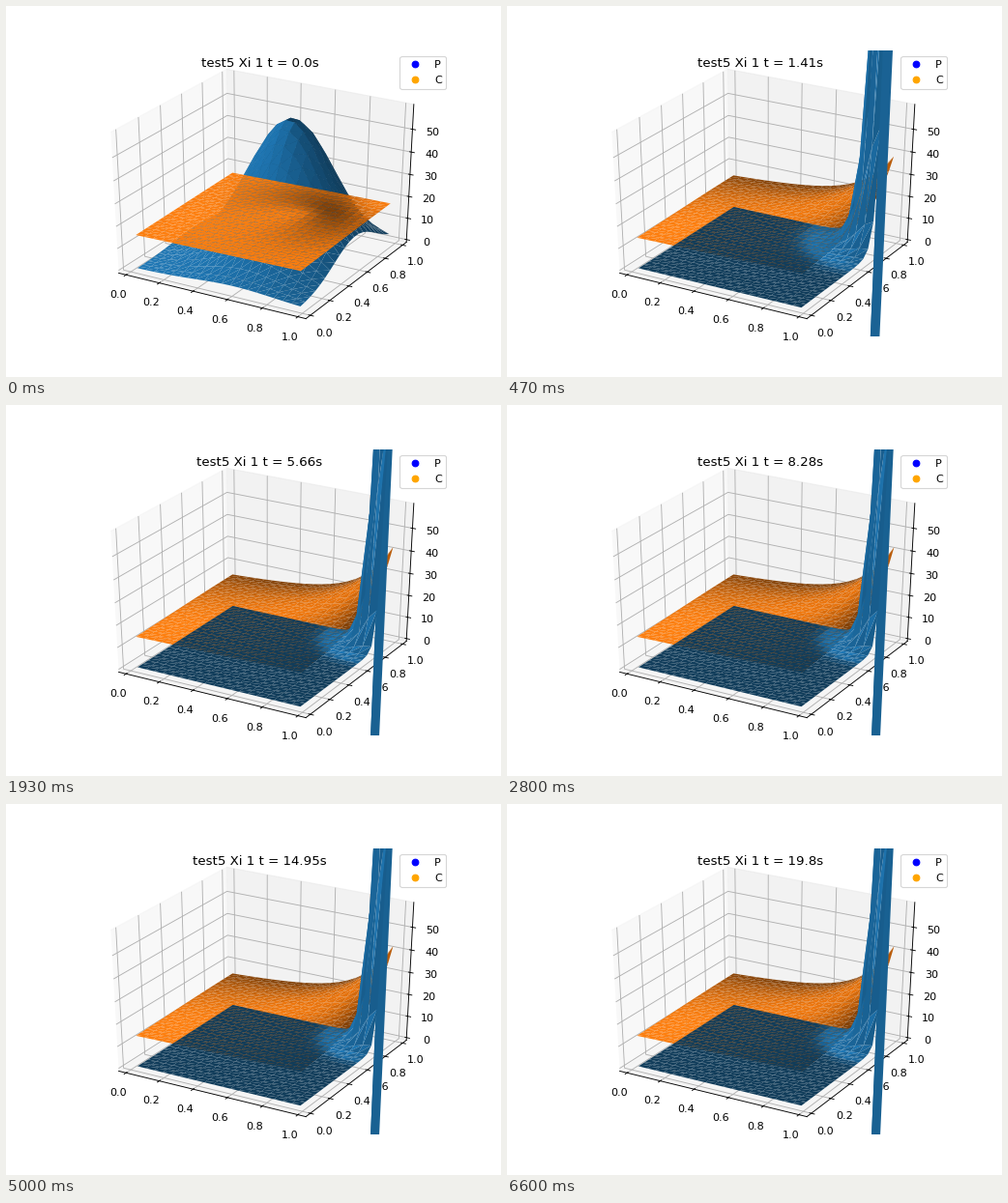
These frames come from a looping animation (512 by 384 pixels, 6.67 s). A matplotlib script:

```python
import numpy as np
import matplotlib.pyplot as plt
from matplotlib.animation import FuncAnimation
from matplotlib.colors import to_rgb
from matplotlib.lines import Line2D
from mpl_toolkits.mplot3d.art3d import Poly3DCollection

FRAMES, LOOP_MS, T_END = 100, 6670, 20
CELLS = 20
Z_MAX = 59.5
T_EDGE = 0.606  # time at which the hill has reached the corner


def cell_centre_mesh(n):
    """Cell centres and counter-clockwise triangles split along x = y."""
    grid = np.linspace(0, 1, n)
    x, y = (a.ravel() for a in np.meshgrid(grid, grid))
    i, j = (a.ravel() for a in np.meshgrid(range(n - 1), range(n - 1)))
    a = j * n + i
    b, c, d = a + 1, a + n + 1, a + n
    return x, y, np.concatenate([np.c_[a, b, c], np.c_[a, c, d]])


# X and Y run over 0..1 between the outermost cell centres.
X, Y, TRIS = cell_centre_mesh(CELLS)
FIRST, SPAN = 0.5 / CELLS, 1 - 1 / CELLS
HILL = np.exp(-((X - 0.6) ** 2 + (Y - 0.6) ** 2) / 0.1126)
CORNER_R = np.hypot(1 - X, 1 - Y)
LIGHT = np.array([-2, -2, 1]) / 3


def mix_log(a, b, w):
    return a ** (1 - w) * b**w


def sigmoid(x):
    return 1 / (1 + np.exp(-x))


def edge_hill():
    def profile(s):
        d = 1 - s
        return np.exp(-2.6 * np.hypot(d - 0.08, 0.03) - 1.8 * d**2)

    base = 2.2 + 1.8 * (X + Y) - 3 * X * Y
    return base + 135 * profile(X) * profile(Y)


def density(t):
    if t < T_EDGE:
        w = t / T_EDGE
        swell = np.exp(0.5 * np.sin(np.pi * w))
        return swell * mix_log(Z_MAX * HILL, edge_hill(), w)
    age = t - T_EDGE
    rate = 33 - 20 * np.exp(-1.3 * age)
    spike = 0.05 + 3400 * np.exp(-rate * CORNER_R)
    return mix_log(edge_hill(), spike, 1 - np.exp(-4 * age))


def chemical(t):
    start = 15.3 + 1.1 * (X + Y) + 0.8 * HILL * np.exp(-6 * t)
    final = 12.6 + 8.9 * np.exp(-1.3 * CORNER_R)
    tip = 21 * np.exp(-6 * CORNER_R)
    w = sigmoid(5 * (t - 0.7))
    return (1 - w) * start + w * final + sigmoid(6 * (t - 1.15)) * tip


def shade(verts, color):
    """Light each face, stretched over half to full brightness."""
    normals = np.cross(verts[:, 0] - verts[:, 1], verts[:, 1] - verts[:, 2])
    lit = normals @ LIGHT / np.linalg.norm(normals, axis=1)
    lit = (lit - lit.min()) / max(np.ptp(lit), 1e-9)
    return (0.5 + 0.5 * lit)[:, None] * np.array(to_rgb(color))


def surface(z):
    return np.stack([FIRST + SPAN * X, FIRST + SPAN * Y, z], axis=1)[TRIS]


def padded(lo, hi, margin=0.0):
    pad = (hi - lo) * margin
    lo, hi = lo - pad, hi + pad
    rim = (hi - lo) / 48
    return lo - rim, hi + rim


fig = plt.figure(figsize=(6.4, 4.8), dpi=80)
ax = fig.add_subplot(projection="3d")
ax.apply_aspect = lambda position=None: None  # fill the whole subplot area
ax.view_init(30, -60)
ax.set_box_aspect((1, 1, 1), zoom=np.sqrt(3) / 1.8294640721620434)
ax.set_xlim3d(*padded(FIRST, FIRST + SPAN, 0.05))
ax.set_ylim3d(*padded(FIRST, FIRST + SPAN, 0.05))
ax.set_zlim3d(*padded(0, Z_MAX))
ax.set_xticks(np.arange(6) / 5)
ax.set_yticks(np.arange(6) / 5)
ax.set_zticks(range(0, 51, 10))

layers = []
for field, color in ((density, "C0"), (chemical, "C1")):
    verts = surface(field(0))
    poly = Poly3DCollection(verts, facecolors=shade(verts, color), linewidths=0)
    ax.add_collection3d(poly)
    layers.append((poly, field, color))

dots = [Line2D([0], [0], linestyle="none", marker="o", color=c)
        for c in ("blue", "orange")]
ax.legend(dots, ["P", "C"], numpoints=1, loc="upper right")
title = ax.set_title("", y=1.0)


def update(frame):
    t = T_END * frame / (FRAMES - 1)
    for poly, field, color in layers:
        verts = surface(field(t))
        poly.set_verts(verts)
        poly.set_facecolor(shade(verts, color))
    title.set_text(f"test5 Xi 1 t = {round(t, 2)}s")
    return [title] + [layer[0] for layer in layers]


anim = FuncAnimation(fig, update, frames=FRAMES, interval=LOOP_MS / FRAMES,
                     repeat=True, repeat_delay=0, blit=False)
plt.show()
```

+ + + + +

**What you need to do**
Look through the entries above; find each line with the word "verts" and copy it.

**Solution below**
def shade(verts, color):
    normals = np.cross(verts[:, 0] - verts[:, 1], verts[:, 1] - verts[:, 2])
    verts = surface(field(0))
    poly = Poly3DCollection(verts, facecolors=shade(verts, color), linewidths=0)
        verts = surface(field(t))
        poly.set_verts(verts)
        poly.set_facecolor(shade(verts, color))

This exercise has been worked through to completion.